● **TO DO**: Looking at each line of the data below, tally those that contain the word "placed" and give only the total.

***** RECORDS FOR THIS EXERCISE *****

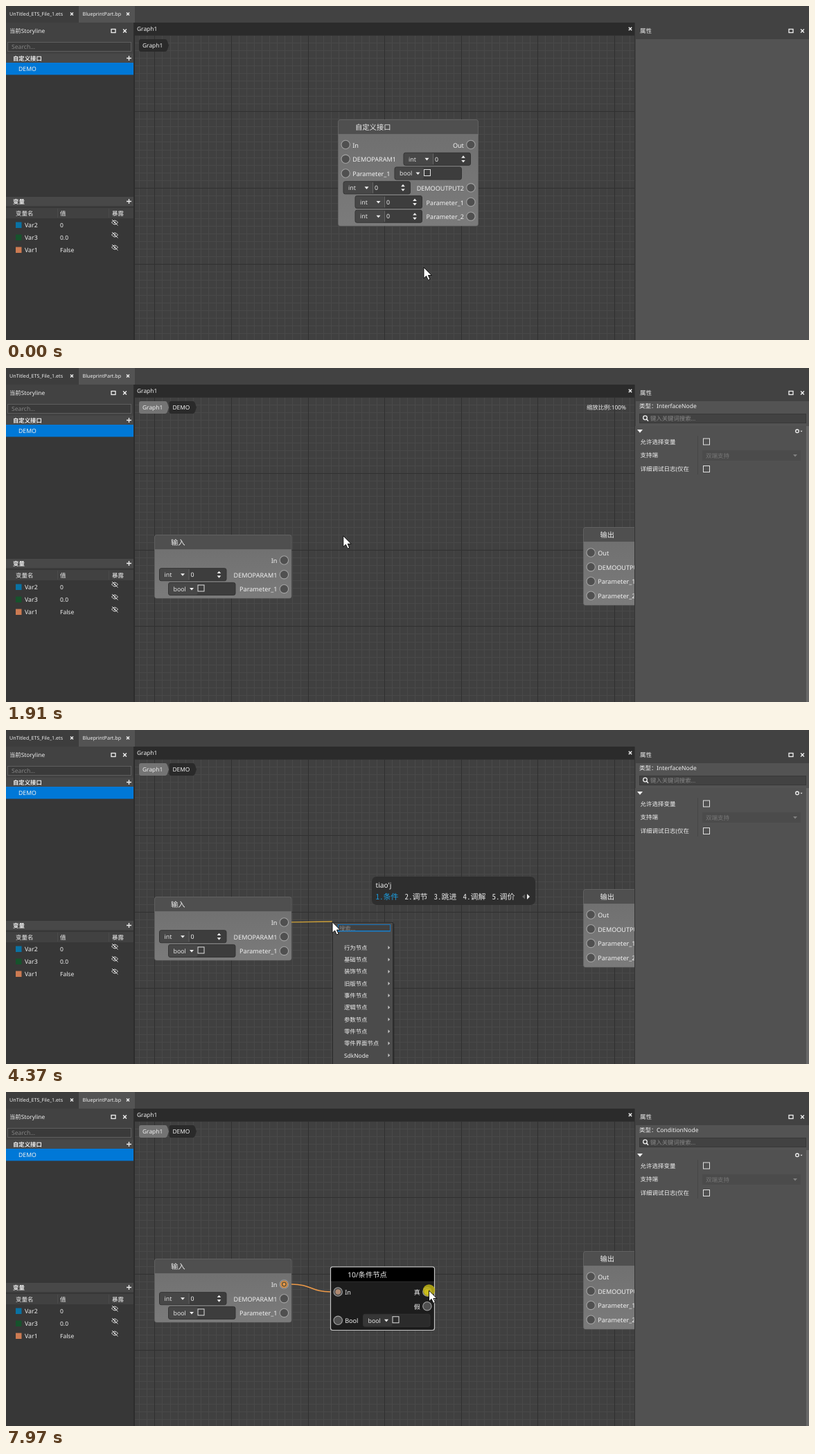
Write an HTML page that moves like this. It is 1159 by 483 pixels and loops after 8 s.

```html
<!DOCTYPE html>
<html>
<head>
<meta charset="utf-8">
<style>
html, body { margin: 0; width: 100%; height: 100%; overflow: hidden; background: #404040; }
svg { display: block; width: 1159px; height: 483px; }
text { font-family: "Noto Sans", "Noto Sans CJK SC", "Noto Sans CJK", sans-serif; text-rendering: geometricPrecision; white-space: pre; }
.ime text { font-family: "Noto Sans Mono CJK SC", "Noto Sans CJK SC", "Noto Sans CJK", monospace; }
</style>
</head>
<body>
<svg id="stage" viewBox="0 0 1159 483"></svg>
<script>
const LOOP = 8000;
const WHITE = '#f0f0f0', ORANGE = '#ee9a48';

// Markup helpers; text is placed by its vertical centre.
const rect = (x, y, w, h, fill, extra = '') =>
  `<rect x="${x}" y="${y}" width="${w}" height="${h}" fill="${fill}" ${extra}/>`;
const path = (d, stroke, width = 1, extra = 'fill="none"') =>
  `<path d="${d}" stroke="${stroke}" stroke-width="${width}" ${extra}/>`;
const shape = (d, fill) => `<path d="${d}" fill="${fill}"/>`;
const circle = (x, y, r, fill, extra = '') =>
  `<circle cx="${x}" cy="${y}" r="${r}" fill="${fill}" ${extra}/>`;
const text = (x, y, str, size = 8.5, fill = WHITE, extra = '') =>
  `<text x="${x}" y="${y + size * 0.37}" font-size="${size}" fill="${fill}" ${extra}>${str}</text>`;
const group = (id, body, extra = '') => `<g id="${id}" ${extra}>${body}</g>`;

const END = 'text-anchor="end"', BOLD = 'font-weight="700"';
const down = (x, y, s = 3, fill = WHITE) => shape(`M${x - s} ${y - s / 2}h${2 * s}l${-s} ${s * 1.2}z`, fill);
const up = (x, y, s = 3) => shape(`M${x - s} ${y + s / 2}h${2 * s}l${-s} ${-s * 1.2}z`, WHITE);
const right = (x, y, s, fill = '#c8c8c8') => shape(`M${x} ${y - s}l${s} ${s}l${-s} ${s}z`, fill);
const cross = (x, y, s = 2.4) => path(`M${x - s} ${y - s}l${2 * s} ${2 * s}m0 ${-2 * s}l${-2 * s} ${2 * s}`, WHITE, 1.4);
const plus = (x, y) => path(`M${x - 3.5} ${y}h7m-3.5 -3.5v7`, WHITE, 1.3);
const maximize = (x, y) => rect(x - 3, y - 2.5, 6, 5, 'none', `stroke="${WHITE}" stroke-width="1.3"`);
const checkbox = (x, y) => rect(x - 4.5, y - 4.5, 9, 9, 'none', 'stroke="#e0e0e0"');
const hiddenEye = (x, y) =>
  path(`M${x - 4.5} ${y}q4.5 -6 9 0q-4.5 6 -9 0M${x - 4} ${y - 4}l8.5 8.5`, '#d8d8d8', 1) + circle(x, y, 1.3, '#d8d8d8');

function gridLines(step, color) {
  let d = '';
  for (let x = 214.4 - 2 * step; x < 908; x += step) if (x > 186) d += `M${Math.round(x) + 0.5} 42V483`;
  for (let y = 153.2 - 10 * step; y < 483; y += step) if (y > 42) d += `M186 ${Math.round(y) - 0.5}H908`;
  return path(d, color);
}

function widget(type, x, y, dark) {
  const box = rect(x, y - 9, 96.5, 18, dark ? '#2b2b2b' : '#3d3d3d', 'rx="2.5" stroke="#333"')
    + rect(x + 0.5, y - 8.5, 41.5, 17, dark ? '#363636' : '#474747', 'rx="2"')
    + text(x + 7, y, type, 8.8, '#e4e4e4') + down(x + 33.5, y);
  if (type === 'bool') return box + checkbox(x + 47, y - 1);
  return box + path(`M${x + 42.5} ${y - 8}v16`, '#666') + text(x + 45, y, '0', 8.8)
    + up(x + 86, y - 3, 2.8) + down(x + 86, y + 3, 2.8);
}

const port = (x, y) => circle(x, y, 6.2, '#505050', 'stroke="#a2a2a2" stroke-width="1.1"');
const litPort = (x, y) => circle(x, y, 4.5, '#6b5a3c', `stroke="${ORANGE}" stroke-width="1.6"`) + circle(x, y, 2, ORANGE);

// Each row: [y, label, side, widget type, widget x]
function node({ x, y, w, h, title, titleX, rows }, selected) {
  const outline = `M${x + 3} ${y}H${x + w - 3}q3 0 3 3V${y + 22}H${x}V${y + 3}q0 -3 3 -3z`;
  const body = rect(x, y, w, h, selected ? '#1d1d1d' : 'url(#body)', 'rx="3"')
    + shape(outline, selected ? '#000' : '#4f4f4f')
    + path(`M${x} ${y + 21.5}h${w}`, selected ? '#333' : '#868686')
    + rect(x, y, w, h, 'none', `rx="3" stroke="${selected ? '#c4c4c4' : '#6a6a6a'}" stroke-width="${selected ? 1.2 : 0.6}"`)
    + text(titleX, y + 11, title, 10.3);
  return body + rows.map(([ry, label, side, type, wx]) => {
    const left = side === 'L', px = left ? x + 10.7 : x + w - 10.6;
    return port(px, ry) + text(left ? px + 10 : px - 10, ry + 0.7, label, 9.1, WHITE, left ? '' : END)
      + (type ? widget(type, wx, ry, selected) : '');
  }).join('');
}

const custom = { x: 479.5, y: 164.5, w: 202, h: 153.5, title: '自定义接口', titleX: 504, rows: [
  [200.5, 'In', 'L'], [200.5, 'Out', 'R'], [221.3, 'DEMOPARAM1', 'L', 'int', 574], [242, 'Parameter_1', 'L', 'bool', 561],
  [262.8, 'DEMOOUTPUT2', 'R', 'int', 487], [283.5, 'Parameter_1', 'R', 'int', 504], [304.2, 'Parameter_2', 'R', 'int', 504]] };
const input = { x: 214.5, y: 241.5, w: 197.5, h: 91.5, title: '输入', titleX: 238, rows: [
  [278, 'In', 'R'], [298.7, 'DEMOPARAM1', 'R', 'int', 221.5], [319.4, 'Parameter_1', 'R', 'bool', 234.5]] };
const output = { x: 833.5, y: 230.5, w: 120, h: 112.5, title: '输出', titleX: 857.5, rows: [
  [267, 'Out', 'L'], [287.7, 'DEMOOUTPUT2', 'L'], [308.4, 'Parameter_1', 'L'], [329.2, 'Parameter_2', 'L']] };
const condition = { x: 468.5, y: 252.8, w: 150, h: 91.7, title: '10/条件节点', titleX: 493, rows: [
  [289, 'In', 'L'], [289, '真', 'R'], [309.7, '假', 'R'], [330.3, 'Bool', 'L', 'bool', 515.5]] };

function leftPanel() {
  const vars = [['Var2', '0', '#0a72a3'], ['Var3', '0.0', '#16532c'], ['Var1', 'False', '#cc7b52']];
  return rect(0, 0, 1159, 24, '#424242') + rect(0, 0, 105, 24, '#3d3d3d') + rect(105, 0, 81, 24, '#535353')
    + text(5, 11.5, 'UnTitled_ETS_File_1.ets', 7.15) + cross(95, 11.5, 2)
    + text(110.5, 11.5, 'BlueprintPart.bp', 7.15) + cross(176, 11.5, 2)
    + rect(0, 24, 184, 459, '#373737') + rect(0, 24, 184, 45, '#424242') + rect(184, 24, 2, 459, '#2c2c2c')
    + text(5, 36, '当前Storyline', 8.35) + maximize(155, 36) + cross(171.5, 36)
    + rect(2.5, 52.5, 178, 13, '#3a3a3a', 'stroke="#5e5e5e"') + text(8, 59, 'Search...', 8.6, '#858585')
    + rect(0, 69, 184, 13, '#484848') + text(10, 75.5, '自定义接口', 8.4, WHITE, BOLD) + plus(177.5, 75.5)
    + rect(0, 82, 184, 17.5, '#0078d7') + text(18, 91, 'DEMO', 8.7)
    + rect(0, 276, 184, 13.5, '#484848') + text(10, 283, '变量', 8.5, WHITE, BOLD) + plus(177.5, 282.5)
    + rect(0, 292, 184, 15, '#414141') + path('M74.5 293v13M148.5 293v13', '#4b4b4b')
    + text(14, 300, '变量名') + text(78, 300, '值') + text(153, 300, '暴露')
    + vars.map(([name, value, color], i) => {
      const y = 317 + i * 18;
      return rect(14, y - 4.5, 8.5, 8.5, color) + text(27, y, name, 8.8) + text(78, y, value) + hiddenEye(157, y - 4);
    }).join('');
}

function properties() {
  const rows = [[106.5, '允许选择变量'], [126, '支持端'], [146, '详细调试日志(仅在']];
  return text(914, 55, '类型：') + `<text id="type" x="939" y="58.2" font-size="8.5" fill="${WHITE}"></text>`
    + rect(914.5, 66.5, 240, 13, '#424242', 'stroke="#383838"')
    + circle(922.5, 72, 2.8, 'none', `stroke="${WHITE}" stroke-width="1.3"`) + path('M924.5 74l2.5 2.7', WHITE, 1.5)
    + text(930, 73, '键入关键词搜索...', 8.4, '#888')
    + rect(908, 84, 247, 399, '#515151') + rect(1155, 84, 4, 399, '#686868')
    + down(915, 91, 4) + circle(1142, 91.3, 2.3, 'none', `stroke="${WHITE}" stroke-width="1.3"`) + down(1148, 91.5, 1.5)
    + path('M998.5 98V154', '#474747')
    + rows.map(([y, label]) => text(915.5, y, label)).join('')
    + checkbox(1011, 106.5) + checkbox(1011, 146)
    + rect(1005, 119, 142, 15, '#4b4b4b') + text(1010, 127, '双端支持', 8.5, '#777') + down(1139, 126.5, 3, '#808080');
}

const crumb = (x, w, label, fill) =>
  shape(`M${x + 3} 48H${x + w - 3}q2 0 3 3l2 6l-2 6q-1 3 -3 3H${x + 3}q-3 0 -3 -3V51q0 -3 3 -3z`, fill) + text(x + 5, 57, label, 8.4);

function menuFrame(h, focused) {
  return rect(473, 280, 87.5, h, '#222', 'opacity=".6"') + rect(471.5, 278.5, 87, h, '#4b4b4b', 'stroke="#2c2c2c"')
    + rect(479.5, 281.5, 75, 9, '#404040', `stroke="${focused ? '#1674bd' : '#303030'}"`)
    + (focused ? path('M479 291H555', '#1583d8', 1.2) : '');
}
function fullMenu() {
  const items = ['行为节点', '基础节点', '装饰节点', '旧版节点', '事件节点', '逻辑节点', '参数节点', '零件节点', '零件界面节点', 'SdkNode'];
  return menuFrame(230, true) + items.map((label, i) => {
    const y = 314.7 + i * 17.3;
    return text(488, y, label, 8.4) + right(551.5, y, 2.6);
  }).join('');
}
function filteredMenu(chosen) {
  const fileIcon = y => path(`M480 ${y + 4.5}h-4.5v-9h5l2.5 2.5v2`, '#ddd', 0.9) + circle(482, y + 2.3, 2, 'none', 'stroke="#ddd" stroke-width=".9"');
  return menuFrame(68.5, chosen < 0) + text(481, 286.5, '条件', 8.3)
    + ['条件遍历节点', '10/条件节点', '时间条件通过'].map((label, i) => {
      const y = 303 + i * 17.3;
      return (i === chosen ? rect(472, y - 8.7, 86.5, 17.3, '#0a70e8') : '') + fileIcon(y) + text(488, y, label, 8.4);
    }).join('');
}

function candidates(typed, words) {
  const pitch = words[0].length * 11 + 20, w = words.length * pitch + 26;
  return rect(528, 212, w, 41, '#2e2e2e', 'rx="7"')
    + text(533.5, 224, typed, 10.2, WHITE, `style="font-family:'Noto Sans',sans-serif"`)
    + words.map((word, i) => text(533.5 + i * pitch, 240.5, `${i + 1}.${word}`, 11, i ? '#e8e8e8' : '#1b9de0', 'font-weight="300"')).join('')
    + shape(`M${528 + w - 15} 237.5v7l-4 -3.5z`, '#666') + right(528 + w - 12, 241, 4, WHITE);
}
const typing = [
  [3770, 't', [...'他她天图题']], [3870, 'ti', [...'题提体替梯']], [3970, 'tia', [...'条调跳挑天']],
  [4100, 'tiao', [...'条调跳挑眺']], [4300, "tiao'j", ['条件', '调节', '跳进', '调解', '调价']]];

const ids = {};
document.getElementById('stage').innerHTML = `
  <defs>
    <linearGradient id="body" x2="0" y2="1"><stop stop-color="#6e6e6e"/><stop offset="1" stop-color="#7b7b7b"/></linearGradient>
    <clipPath id="view"><rect x="186" y="42" width="721" height="441"/></clipPath>
  </defs>`
  + rect(186, 42, 722, 441, '#404040') + gridLines(11.06, '#494949') + gridLines(110.6, '#303030')
  + leftPanel()
  + rect(186, 24, 722, 18, '#2b2b2b') + text(189, 33, 'Graph1', 8.4) + cross(901, 33, 2.2)
  + rect(907, 24, 252, 459, '#535353') + rect(907, 24, 1.5, 459, '#333') + rect(908, 24, 251, 24, '#424242')
  + text(915, 36, '属性') + maximize(1133, 36) + cross(1149.5, 36)
  + group('props', properties())
  + group('outer', crumb(192, 41, 'Graph1', '#2a2a2a') + group('customIdle', node(custom)) + group('customPicked', node(custom, true)))
  + group('inner', crumb(235.5, 37.5, 'DEMO', '#2a2a2a') + crumb(192, 41, 'Graph1', '#747474')
    + node(input) + node(output)
    + group('lit', litPort(401.4, 278))
    + `<path id="wire" fill="none"/>`, 'clip-path="url(#view)"')
  + group('zoom', text(895, 56.5, '缩放比例:100%', 8.4, WHITE, END))
  + group('placed', node(condition, true) + circle(479.2, 289, 3.8, '#b08a72')
    + group('portHot', circle(607.9, 289, 4, '#d8c43a')))
  + group('menu', fullMenu() + group('hint', text(481, 286.5, '搜索...', 8.3, '#888')) + group('committed', text(481, 286.5, '条件', 8.3)))
  + group('filtered', filteredMenu(-1)) + group('chosen', filteredMenu(1))
  + group('caret', path('M497.5 282v8', WHITE))
  + group('ime', '', 'class="ime"')
  + group('pointer', circle(0, 0, 8.7, '#c9bd14', 'opacity=".8" id="press"')
    + group('arrow', path('M0 0V15.8L3.6 12.4L6.3 18.4L9 17.2L6.4 11.5H11.3Z', '#000', 0.9, 'fill="#fff"'))
    + group('move', path('M1 6.5H12M6.5 1V12', '#111', 1.6, 'fill="none" stroke-dasharray="1.8 1"')
      + shape('M6.5 0l2 2.5h-4zM6.5 13l2 -2.5h-4zM0 6.5l2.5 -2v4zM13 6.5l-2.5 -2v4z', '#111')
      + circle(6.5, 6.5, 1, '#ddd')));
document.querySelectorAll('[id]').forEach(el => ids[el.id] = el);

const track = [
  [133, 603, 378], [620, 567, 200], [1353, 567, 200], [1530, 576, 206], [2187, 404, 277], [2267, 404, 277],
  [2667, 459, 278], [3020, 471, 277.5], [7067, 471, 278], [7133, 474, 281], [7700, 610.5, 287]];

function pointerAt(t) {
  const i = track.findIndex(key => key[0] > t);
  if (i === 0) return track[0].slice(1);
  if (i < 0) return track.at(-1).slice(1);
  const [t0, x0, y0] = track[i - 1], [t1, x1, y1] = track[i];
  const p = (t - t0) / (t1 - t0), e = p * p * (3 - 2 * p);
  return [x0 + (x1 - x0) * e, y0 + (y1 - y0) * e];
}

const show = (id, on) => ids[id].setAttribute('display', on ? 'inline' : 'none');

function render(t) {
  const within = (a, b = LOOP) => t >= a && t < b;
  const tick = 1000 / 15;
  const [x, y] = pointerAt(Math.floor((t + 4) / tick) * tick);
  const dragging = within(2330, 3090), linked = within(6290);

  show('outer', within(0, 1020));
  show('customIdle', within(0, 660));
  show('customPicked', within(660, 1020));
  show('inner', within(1020));
  show('zoom', within(1020, 3000));
  show('props', within(660));
  ids.type.textContent = linked ? 'ConditionNode' : 'InterfaceNode';

  show('lit', within(2260, 3090) || linked);
  show('wire', within(2330));
  ids.wire.setAttribute('d', linked ? 'M412 278C441 278 440 289 469 289'
    : `M412 277.8L${dragging ? `${x} ${y}` : '471 277'}`);
  ids.wire.setAttribute('stroke', linked ? ORANGE : dragging ? '#eda93c' : '#cfa238');
  ids.wire.setAttribute('stroke-width', linked || dragging ? 1.6 : 1.3);

  show('menu', within(3160, 4640));
  show('hint', within(0, 4570));
  show('committed', within(4570));
  show('filtered', within(4640, 5960));
  show('chosen', within(5960, 6290));
  show('caret', within(4640, 5170) || within(5700, 5960));
  const word = within(3770, 4570) && typing.findLast(step => step[0] <= t);
  ids.ime.innerHTML = word ? candidates(word[1], word[2]) : '';

  show('placed', linked);
  show('portHot', within(7970));
  show('press', within(660, 740) || within(800, 890) || within(2260, 3090) || within(7970));
  show('arrow', !dragging);
  show('move', dragging);
  ids.pointer.setAttribute('transform', `translate(${x} ${y})`);
}

function frame(now) {
  render(now % LOOP);
  requestAnimationFrame(frame);
}
render(0);
requestAnimationFrame(frame);
</script>
</body>
</html>
```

*****

● **SOLUTION TO THIS TASK**: 3